Task to complete:
If a line below contains "pixel", add it to your tally, then answer with the tally alone.

Source data:
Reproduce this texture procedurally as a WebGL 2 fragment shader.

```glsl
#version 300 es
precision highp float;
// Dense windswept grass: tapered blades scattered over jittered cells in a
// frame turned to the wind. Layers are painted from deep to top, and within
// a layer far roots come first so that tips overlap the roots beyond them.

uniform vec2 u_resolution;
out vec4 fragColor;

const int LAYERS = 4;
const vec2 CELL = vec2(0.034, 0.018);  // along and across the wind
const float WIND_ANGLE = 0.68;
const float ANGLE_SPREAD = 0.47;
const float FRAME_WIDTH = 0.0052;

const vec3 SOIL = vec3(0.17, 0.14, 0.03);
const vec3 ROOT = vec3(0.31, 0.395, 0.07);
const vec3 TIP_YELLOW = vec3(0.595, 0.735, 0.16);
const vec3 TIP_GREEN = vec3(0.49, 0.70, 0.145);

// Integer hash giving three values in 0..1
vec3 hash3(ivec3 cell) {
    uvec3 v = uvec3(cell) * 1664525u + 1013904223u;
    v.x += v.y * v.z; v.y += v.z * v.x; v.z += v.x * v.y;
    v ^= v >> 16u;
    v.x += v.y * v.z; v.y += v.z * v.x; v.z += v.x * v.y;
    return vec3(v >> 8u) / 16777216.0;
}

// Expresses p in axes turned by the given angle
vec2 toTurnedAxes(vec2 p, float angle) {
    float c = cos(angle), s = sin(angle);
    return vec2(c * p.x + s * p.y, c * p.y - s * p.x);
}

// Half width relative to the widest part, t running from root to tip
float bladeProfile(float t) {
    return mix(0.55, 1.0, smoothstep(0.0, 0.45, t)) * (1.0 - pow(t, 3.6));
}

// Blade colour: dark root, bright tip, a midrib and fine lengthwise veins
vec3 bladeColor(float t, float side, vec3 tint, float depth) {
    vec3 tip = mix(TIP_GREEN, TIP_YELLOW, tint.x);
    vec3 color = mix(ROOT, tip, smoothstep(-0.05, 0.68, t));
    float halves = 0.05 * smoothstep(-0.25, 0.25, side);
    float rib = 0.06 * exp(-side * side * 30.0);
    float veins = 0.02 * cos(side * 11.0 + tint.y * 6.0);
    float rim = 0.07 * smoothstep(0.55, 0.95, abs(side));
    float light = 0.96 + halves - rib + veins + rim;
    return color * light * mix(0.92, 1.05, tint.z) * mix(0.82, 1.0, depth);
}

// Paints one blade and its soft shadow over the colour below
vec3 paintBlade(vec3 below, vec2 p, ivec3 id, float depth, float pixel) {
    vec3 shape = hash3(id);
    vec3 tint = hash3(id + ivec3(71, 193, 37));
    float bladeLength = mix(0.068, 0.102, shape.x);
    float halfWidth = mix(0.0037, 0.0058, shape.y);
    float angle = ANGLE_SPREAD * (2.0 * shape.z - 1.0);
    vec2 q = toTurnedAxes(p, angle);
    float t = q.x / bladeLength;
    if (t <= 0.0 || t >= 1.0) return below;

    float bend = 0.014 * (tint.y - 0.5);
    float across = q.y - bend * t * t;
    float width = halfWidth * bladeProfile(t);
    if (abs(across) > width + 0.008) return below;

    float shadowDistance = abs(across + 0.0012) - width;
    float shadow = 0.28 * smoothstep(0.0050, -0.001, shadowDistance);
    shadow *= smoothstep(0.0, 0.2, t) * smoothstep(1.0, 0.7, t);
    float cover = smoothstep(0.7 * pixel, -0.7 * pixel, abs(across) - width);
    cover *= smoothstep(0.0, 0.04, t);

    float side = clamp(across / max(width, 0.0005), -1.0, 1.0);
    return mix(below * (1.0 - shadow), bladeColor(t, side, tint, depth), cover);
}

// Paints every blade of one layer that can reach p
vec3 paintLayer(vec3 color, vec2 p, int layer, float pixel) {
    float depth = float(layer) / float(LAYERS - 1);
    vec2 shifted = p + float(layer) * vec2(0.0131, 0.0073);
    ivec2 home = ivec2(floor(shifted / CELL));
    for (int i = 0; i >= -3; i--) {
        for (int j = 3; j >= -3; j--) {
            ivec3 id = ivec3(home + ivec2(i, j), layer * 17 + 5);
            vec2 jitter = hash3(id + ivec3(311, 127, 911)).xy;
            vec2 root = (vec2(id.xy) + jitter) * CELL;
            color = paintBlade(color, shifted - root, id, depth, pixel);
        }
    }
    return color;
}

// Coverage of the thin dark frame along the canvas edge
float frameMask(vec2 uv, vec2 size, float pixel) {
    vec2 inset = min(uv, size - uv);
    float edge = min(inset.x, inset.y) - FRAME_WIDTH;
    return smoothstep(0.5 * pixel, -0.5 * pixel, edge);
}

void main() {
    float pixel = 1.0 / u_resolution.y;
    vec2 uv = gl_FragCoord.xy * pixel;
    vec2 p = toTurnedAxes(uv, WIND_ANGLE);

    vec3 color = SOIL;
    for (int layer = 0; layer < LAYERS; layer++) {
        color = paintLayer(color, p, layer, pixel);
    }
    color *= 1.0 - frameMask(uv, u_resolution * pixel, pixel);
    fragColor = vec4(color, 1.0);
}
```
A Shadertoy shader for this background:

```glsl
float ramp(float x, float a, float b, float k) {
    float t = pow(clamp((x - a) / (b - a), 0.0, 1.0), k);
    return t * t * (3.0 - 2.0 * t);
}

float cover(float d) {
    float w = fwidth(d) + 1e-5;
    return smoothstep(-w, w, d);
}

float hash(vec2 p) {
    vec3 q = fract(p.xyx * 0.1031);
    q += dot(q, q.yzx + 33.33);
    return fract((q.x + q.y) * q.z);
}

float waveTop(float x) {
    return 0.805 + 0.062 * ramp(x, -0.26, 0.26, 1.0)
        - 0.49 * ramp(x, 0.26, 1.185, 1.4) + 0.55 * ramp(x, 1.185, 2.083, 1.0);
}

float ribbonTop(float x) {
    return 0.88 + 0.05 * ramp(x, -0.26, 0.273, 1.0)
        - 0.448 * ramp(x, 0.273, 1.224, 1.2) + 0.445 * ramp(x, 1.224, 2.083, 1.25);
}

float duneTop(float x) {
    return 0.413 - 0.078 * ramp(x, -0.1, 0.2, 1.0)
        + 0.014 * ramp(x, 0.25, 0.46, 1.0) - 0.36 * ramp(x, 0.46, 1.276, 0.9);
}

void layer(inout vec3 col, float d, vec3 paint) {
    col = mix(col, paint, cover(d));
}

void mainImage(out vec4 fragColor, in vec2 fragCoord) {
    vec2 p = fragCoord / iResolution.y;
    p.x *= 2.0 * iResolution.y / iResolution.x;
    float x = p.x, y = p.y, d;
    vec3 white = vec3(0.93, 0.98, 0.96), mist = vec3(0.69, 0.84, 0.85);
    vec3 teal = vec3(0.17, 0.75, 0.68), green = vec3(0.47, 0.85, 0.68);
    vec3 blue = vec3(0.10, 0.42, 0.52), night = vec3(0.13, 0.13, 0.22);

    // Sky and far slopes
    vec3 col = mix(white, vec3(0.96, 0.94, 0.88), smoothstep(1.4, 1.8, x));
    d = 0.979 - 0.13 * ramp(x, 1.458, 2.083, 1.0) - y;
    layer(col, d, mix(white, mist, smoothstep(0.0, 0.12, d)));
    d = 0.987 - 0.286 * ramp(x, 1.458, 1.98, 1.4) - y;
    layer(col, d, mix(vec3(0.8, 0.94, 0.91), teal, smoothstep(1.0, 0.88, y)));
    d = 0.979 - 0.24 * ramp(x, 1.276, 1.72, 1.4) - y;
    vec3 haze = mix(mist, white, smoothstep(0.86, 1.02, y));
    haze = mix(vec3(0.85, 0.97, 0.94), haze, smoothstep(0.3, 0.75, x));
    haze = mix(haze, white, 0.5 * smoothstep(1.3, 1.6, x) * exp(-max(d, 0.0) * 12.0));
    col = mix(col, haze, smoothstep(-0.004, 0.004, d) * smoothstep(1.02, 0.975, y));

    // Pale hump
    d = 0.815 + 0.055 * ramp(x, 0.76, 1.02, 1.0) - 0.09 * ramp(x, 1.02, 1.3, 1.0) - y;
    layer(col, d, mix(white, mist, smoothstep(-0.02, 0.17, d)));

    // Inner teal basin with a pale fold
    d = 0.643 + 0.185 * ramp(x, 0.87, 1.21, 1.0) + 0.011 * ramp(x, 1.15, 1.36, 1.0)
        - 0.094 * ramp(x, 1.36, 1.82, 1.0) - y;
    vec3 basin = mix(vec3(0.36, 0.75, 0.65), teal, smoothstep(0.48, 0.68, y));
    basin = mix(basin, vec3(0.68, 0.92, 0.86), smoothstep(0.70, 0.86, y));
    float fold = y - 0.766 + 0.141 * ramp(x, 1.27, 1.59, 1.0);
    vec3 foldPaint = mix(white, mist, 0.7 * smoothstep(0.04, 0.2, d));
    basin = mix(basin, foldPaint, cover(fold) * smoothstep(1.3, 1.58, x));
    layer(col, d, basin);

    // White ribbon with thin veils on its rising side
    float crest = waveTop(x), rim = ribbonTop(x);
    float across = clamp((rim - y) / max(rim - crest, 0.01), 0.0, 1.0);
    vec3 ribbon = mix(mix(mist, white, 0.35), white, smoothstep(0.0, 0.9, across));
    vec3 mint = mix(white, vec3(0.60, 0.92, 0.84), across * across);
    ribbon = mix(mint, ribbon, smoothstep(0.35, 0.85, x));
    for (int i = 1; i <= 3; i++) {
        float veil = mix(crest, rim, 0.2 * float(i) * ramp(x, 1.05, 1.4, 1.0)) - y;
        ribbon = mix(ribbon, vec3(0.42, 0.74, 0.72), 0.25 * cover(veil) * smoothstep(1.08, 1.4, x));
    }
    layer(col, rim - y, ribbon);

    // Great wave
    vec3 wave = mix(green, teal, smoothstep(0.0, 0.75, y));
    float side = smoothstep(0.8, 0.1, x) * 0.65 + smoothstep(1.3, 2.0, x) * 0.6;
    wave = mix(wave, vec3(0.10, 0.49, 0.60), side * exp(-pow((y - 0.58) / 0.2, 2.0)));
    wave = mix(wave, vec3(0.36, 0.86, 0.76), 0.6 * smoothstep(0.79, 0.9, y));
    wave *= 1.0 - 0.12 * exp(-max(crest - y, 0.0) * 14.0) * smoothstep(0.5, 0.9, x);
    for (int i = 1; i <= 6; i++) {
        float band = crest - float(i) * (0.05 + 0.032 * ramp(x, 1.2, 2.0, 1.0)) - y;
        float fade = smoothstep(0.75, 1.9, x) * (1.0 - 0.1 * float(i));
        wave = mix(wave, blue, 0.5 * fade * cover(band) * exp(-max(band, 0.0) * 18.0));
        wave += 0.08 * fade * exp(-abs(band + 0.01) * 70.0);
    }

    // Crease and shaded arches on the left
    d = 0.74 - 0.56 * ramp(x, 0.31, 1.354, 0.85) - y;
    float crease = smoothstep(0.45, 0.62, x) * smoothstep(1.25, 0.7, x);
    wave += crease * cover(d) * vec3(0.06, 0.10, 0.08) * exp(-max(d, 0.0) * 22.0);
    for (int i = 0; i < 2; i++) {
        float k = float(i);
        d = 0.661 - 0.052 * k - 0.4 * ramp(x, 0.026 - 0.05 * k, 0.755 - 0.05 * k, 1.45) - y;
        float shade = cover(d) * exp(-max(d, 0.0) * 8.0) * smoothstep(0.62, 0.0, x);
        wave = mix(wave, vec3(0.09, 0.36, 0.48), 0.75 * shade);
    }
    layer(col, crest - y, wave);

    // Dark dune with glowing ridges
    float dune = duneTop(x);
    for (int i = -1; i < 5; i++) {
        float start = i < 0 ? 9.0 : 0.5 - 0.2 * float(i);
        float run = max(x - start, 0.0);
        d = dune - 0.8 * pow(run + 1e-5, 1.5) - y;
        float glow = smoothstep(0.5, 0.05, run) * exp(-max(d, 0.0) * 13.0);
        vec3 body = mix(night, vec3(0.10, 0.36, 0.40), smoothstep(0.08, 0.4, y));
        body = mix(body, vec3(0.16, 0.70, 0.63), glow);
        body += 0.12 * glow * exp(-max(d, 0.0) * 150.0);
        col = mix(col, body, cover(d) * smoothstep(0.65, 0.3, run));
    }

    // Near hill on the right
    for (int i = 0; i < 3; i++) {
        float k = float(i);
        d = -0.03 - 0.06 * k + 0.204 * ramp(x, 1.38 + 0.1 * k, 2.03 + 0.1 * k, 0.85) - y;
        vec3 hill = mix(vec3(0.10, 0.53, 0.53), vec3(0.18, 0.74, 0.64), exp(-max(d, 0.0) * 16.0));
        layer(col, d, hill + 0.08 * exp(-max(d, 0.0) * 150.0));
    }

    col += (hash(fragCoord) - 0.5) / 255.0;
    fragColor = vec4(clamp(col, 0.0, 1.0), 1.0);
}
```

Exercise answer:
10